⟨
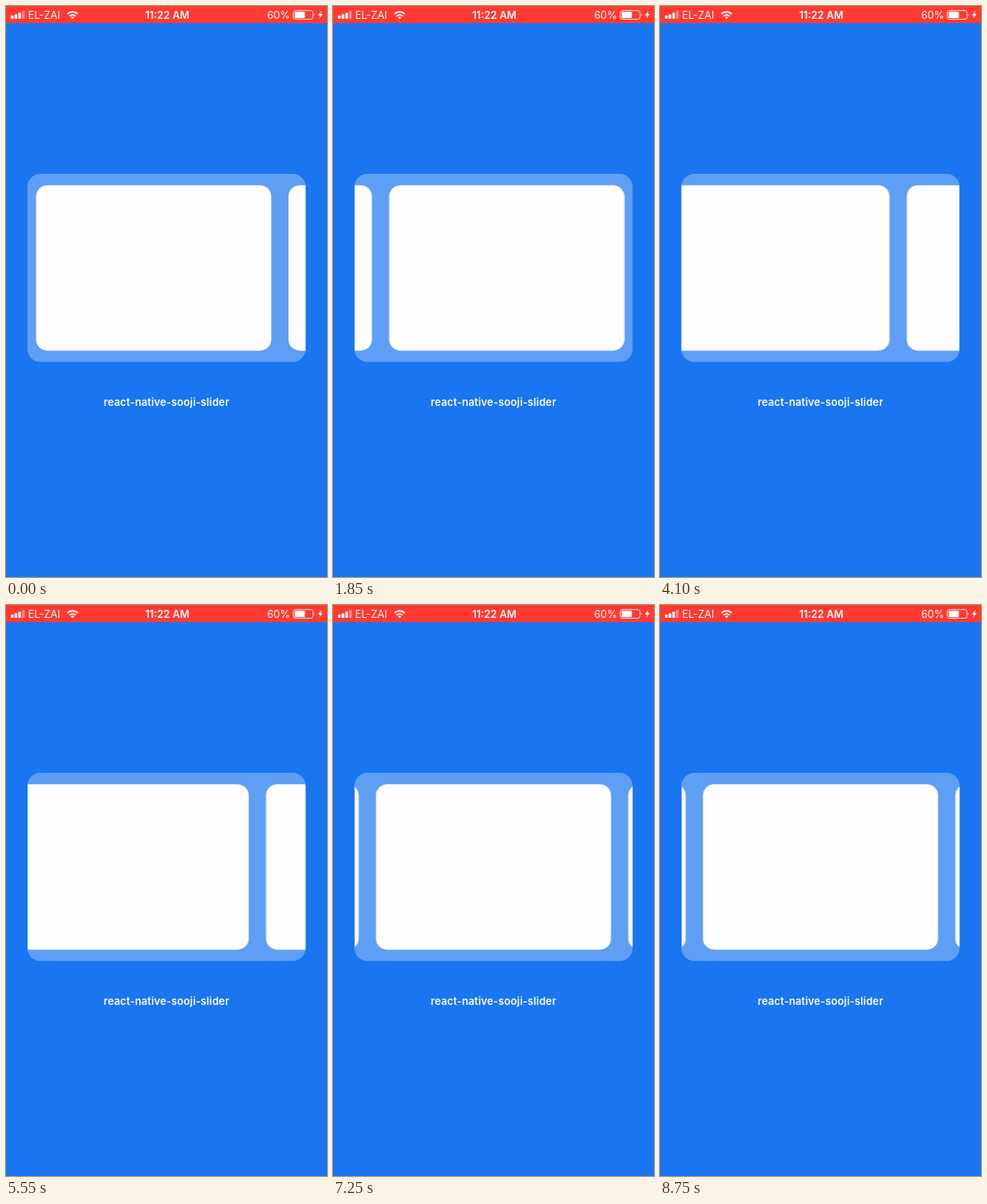
Animation, 400 px wide and 711 px high, one loop 8800 ms. Source, as an HTML page:

```html
<!DOCTYPE html>
<html lang="en">
<head>
<meta charset="utf-8">
<title>Slider demo</title>
<style>
  html, body { margin: 0; width: 100%; height: 100%; overflow: hidden; background: #1975f0; }
  svg { display: block; width: 100vw; height: 100vh; }
  text { font-family: Inter, "Liberation Sans", sans-serif; font-size: 12.8px; fill: #fff; }
  .bold { font-weight: 600; }
  .title { font-size: 13px; letter-spacing: .12px; }

  .track {
    --first: translateX(0);
    --middle: translateX(-298.5px);
    --last: translateX(-596.5px);
    --drag: cubic-bezier(.4, 0, .8, .6);
    --snap: cubic-bezier(.2, .5, .3, 1);
    animation: slide 8.8s linear infinite;
  }

  /* Each swipe is a short drag followed by a decelerating snap. */
  @keyframes slide {
    0%      { transform: var(--first); }
    6.818%  { transform: var(--first); animation-timing-function: var(--drag); }
    9.091%  { transform: translateX(-44px); animation-timing-function: var(--snap); }
    12.5%   { transform: var(--middle); }
    15.341% { transform: var(--middle); animation-timing-function: var(--drag); }
    17.614% { transform: translateX(-342.5px); animation-timing-function: var(--snap); }
    21.023% { transform: var(--last); }
    26.136% { transform: var(--last); animation-timing-function: var(--drag); }
    28.409% { transform: translateX(-552.5px); animation-timing-function: var(--snap); }
    31.25%  { transform: var(--middle); }
    33.523% { transform: var(--middle); animation-timing-function: var(--drag); }
    35.795% { transform: translateX(-254.5px); animation-timing-function: var(--snap); }
    38.636% { transform: var(--first); }
    44.318% { transform: var(--first); animation-timing-function: var(--drag); }
    46.591% { transform: translateX(-44px); animation-timing-function: var(--snap); }
    48.864% { transform: var(--middle); }
    /* Held drags around the middle card */
    51.136% { transform: var(--middle); animation-timing-function: ease-out; }
    52.841% { transform: translateX(-330px); }
    53.977% { transform: translateX(-330px); animation-timing-function: ease-in-out; }
    58.523% { transform: var(--middle); }
    59.659% { transform: var(--middle); animation-timing-function: ease-in-out; }
    63.068% { transform: translateX(-342.5px); }
    64.773% { transform: translateX(-342.5px); animation-timing-function: ease-in-out; }
    67.614% { transform: translateX(-285px); }
    68.75%  { transform: translateX(-285px); animation-timing-function: ease-in-out; }
    73.864% { transform: translateX(-340px); animation-timing-function: ease-in-out; }
    78.977% { transform: translateX(-320px); animation-timing-function: ease-out; }
    82.386% { transform: var(--middle); }
    86.364% { transform: var(--middle); animation-timing-function: var(--drag); }
    88.636% { transform: translateX(-254.5px); animation-timing-function: var(--snap); }
    91.477% { transform: var(--first); }
    94.886% { transform: var(--first); animation-timing-function: var(--drag); }
    97.159% { transform: translateX(-44px); animation-timing-function: var(--snap); }
    99.432%, 100% { transform: var(--middle); }
  }
</style>
</head>
<body>
<svg viewBox="0 0 400 711" preserveAspectRatio="none">
  <defs>
    <clipPath id="frame"><rect x="26.7" y="209" width="346.6" height="234.3" rx="16"/></clipPath>
    <rect id="card" x="37.5" y="223.2" width="293" height="206" rx="14" fill="#fffdff"/>
  </defs>
  <rect width="400" height="711" fill="#1975f0"/>

  <!-- Status bar -->
  <rect width="400" height="21.3" fill="#ff3a30"/>
  <g fill="#fff">
    <rect x="6.2" y="11.8" width="3.3" height="4.2" rx=".8"/>
    <rect x="10.8" y="10.2" width="3.3" height="5.8" rx=".8"/>
    <rect x="15.4" y="8.3" width="3.3" height="7.7" rx=".8"/>
    <rect x="20" y="6" width="3.3" height="10" rx=".8" opacity=".4"/>
  </g>
  <text x="27.5" y="15.6">EL-ZAI</text>
  <g fill="none" stroke="#fff" stroke-width="1.9">
    <path d="M76.6 10A8.8 8.8 0 0 1 89.4 10"/>
    <path d="M79.2 12.7A5.3 5.3 0 0 1 86.8 12.7"/>
  </g>
  <path d="M80.9 14.2A3 3 0 0 1 85.1 14.2L83 16.4Z" fill="#fff"/>
  <text class="bold" x="201" y="15.6" text-anchor="middle">11:22 AM</text>
  <text x="354" y="15.6" text-anchor="end">60%</text>
  <rect x="358" y="5.7" width="24.6" height="10.8" rx="2.8" fill="none" stroke="#fff" stroke-width=".9"/>
  <rect x="359.7" y="7.3" width="12.8" height="7.6" rx="1.2" fill="#fff"/>
  <path d="M383.8 9.2Q385.6 11 383.8 12.9Z" fill="#fff"/>
  <path d="M393 6L388.7 11.7H391.2L390.2 15.8L394.7 9.9H392.1Z" fill="#fff"/>

  <!-- Slider -->
  <g clip-path="url(#frame)">
    <rect x="26" y="208" width="348" height="236" fill="#5f9ef5"/>
    <g class="track">
      <use href="#card"/>
      <use href="#card" x="314.5"/>
      <use href="#card" x="629"/>
    </g>
  </g>
  <text class="bold title" x="200" y="498.3" text-anchor="middle">react-native-sooji-slider</text>
</svg>
</body>
</html>
```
⟩
Work request —
Omit the pictures and give the material again, exactly and in full.

Response below —
Animation, 400 px wide and 711 px high, one loop 8800 ms. Source, as an HTML page:

```html
<!DOCTYPE html>
<html lang="en">
<head>
<meta charset="utf-8">
<title>Slider demo</title>
<style>
  html, body { margin: 0; width: 100%; height: 100%; overflow: hidden; background: #1975f0; }
  svg { display: block; width: 100vw; height: 100vh; }
  text { font-family: Inter, "Liberation Sans", sans-serif; font-size: 12.8px; fill: #fff; }
  .bold { font-weight: 600; }
  .title { font-size: 13px; letter-spacing: .12px; }

  .track {
    --first: translateX(0);
    --middle: translateX(-298.5px);
    --last: translateX(-596.5px);
    --drag: cubic-bezier(.4, 0, .8, .6);
    --snap: cubic-bezier(.2, .5, .3, 1);
    animation: slide 8.8s linear infinite;
  }

  /* Each swipe is a short drag followed by a decelerating snap. */
  @keyframes slide {
    0%      { transform: var(--first); }
    6.818%  { transform: var(--first); animation-timing-function: var(--drag); }
    9.091%  { transform: translateX(-44px); animation-timing-function: var(--snap); }
    12.5%   { transform: var(--middle); }
    15.341% { transform: var(--middle); animation-timing-function: var(--drag); }
    17.614% { transform: translateX(-342.5px); animation-timing-function: var(--snap); }
    21.023% { transform: var(--last); }
    26.136% { transform: var(--last); animation-timing-function: var(--drag); }
    28.409% { transform: translateX(-552.5px); animation-timing-function: var(--snap); }
    31.25%  { transform: var(--middle); }
    33.523% { transform: var(--middle); animation-timing-function: var(--drag); }
    35.795% { transform: translateX(-254.5px); animation-timing-function: var(--snap); }
    38.636% { transform: var(--first); }
    44.318% { transform: var(--first); animation-timing-function: var(--drag); }
    46.591% { transform: translateX(-44px); animation-timing-function: var(--snap); }
    48.864% { transform: var(--middle); }
    /* Held drags around the middle card */
    51.136% { transform: var(--middle); animation-timing-function: ease-out; }
    52.841% { transform: translateX(-330px); }
    53.977% { transform: translateX(-330px); animation-timing-function: ease-in-out; }
    58.523% { transform: var(--middle); }
    59.659% { transform: var(--middle); animation-timing-function: ease-in-out; }
    63.068% { transform: translateX(-342.5px); }
    64.773% { transform: translateX(-342.5px); animation-timing-function: ease-in-out; }
    67.614% { transform: translateX(-285px); }
    68.75%  { transform: translateX(-285px); animation-timing-function: ease-in-out; }
    73.864% { transform: translateX(-340px); animation-timing-function: ease-in-out; }
    78.977% { transform: translateX(-320px); animation-timing-function: ease-out; }
    82.386% { transform: var(--middle); }
    86.364% { transform: var(--middle); animation-timing-function: var(--drag); }
    88.636% { transform: translateX(-254.5px); animation-timing-function: var(--snap); }
    91.477% { transform: var(--first); }
    94.886% { transform: var(--first); animation-timing-function: var(--drag); }
    97.159% { transform: translateX(-44px); animation-timing-function: var(--snap); }
    99.432%, 100% { transform: var(--middle); }
  }
</style>
</head>
<body>
<svg viewBox="0 0 400 711" preserveAspectRatio="none">
  <defs>
    <clipPath id="frame"><rect x="26.7" y="209" width="346.6" height="234.3" rx="16"/></clipPath>
    <rect id="card" x="37.5" y="223.2" width="293" height="206" rx="14" fill="#fffdff"/>
  </defs>
  <rect width="400" height="711" fill="#1975f0"/>

  <!-- Status bar -->
  <rect width="400" height="21.3" fill="#ff3a30"/>
  <g fill="#fff">
    <rect x="6.2" y="11.8" width="3.3" height="4.2" rx=".8"/>
    <rect x="10.8" y="10.2" width="3.3" height="5.8" rx=".8"/>
    <rect x="15.4" y="8.3" width="3.3" height="7.7" rx=".8"/>
    <rect x="20" y="6" width="3.3" height="10" rx=".8" opacity=".4"/>
  </g>
  <text x="27.5" y="15.6">EL-ZAI</text>
  <g fill="none" stroke="#fff" stroke-width="1.9">
    <path d="M76.6 10A8.8 8.8 0 0 1 89.4 10"/>
    <path d="M79.2 12.7A5.3 5.3 0 0 1 86.8 12.7"/>
  </g>
  <path d="M80.9 14.2A3 3 0 0 1 85.1 14.2L83 16.4Z" fill="#fff"/>
  <text class="bold" x="201" y="15.6" text-anchor="middle">11:22 AM</text>
  <text x="354" y="15.6" text-anchor="end">60%</text>
  <rect x="358" y="5.7" width="24.6" height="10.8" rx="2.8" fill="none" stroke="#fff" stroke-width=".9"/>
  <rect x="359.7" y="7.3" width="12.8" height="7.6" rx="1.2" fill="#fff"/>
  <path d="M383.8 9.2Q385.6 11 383.8 12.9Z" fill="#fff"/>
  <path d="M393 6L388.7 11.7H391.2L390.2 15.8L394.7 9.9H392.1Z" fill="#fff"/>

  <!-- Slider -->
  <g clip-path="url(#frame)">
    <rect x="26" y="208" width="348" height="236" fill="#5f9ef5"/>
    <g class="track">
      <use href="#card"/>
      <use href="#card" x="314.5"/>
      <use href="#card" x="629"/>
    </g>
  </g>
  <text class="bold title" x="200" y="498.3" text-anchor="middle">react-native-sooji-slider</text>
</svg>
</body>
</html>
```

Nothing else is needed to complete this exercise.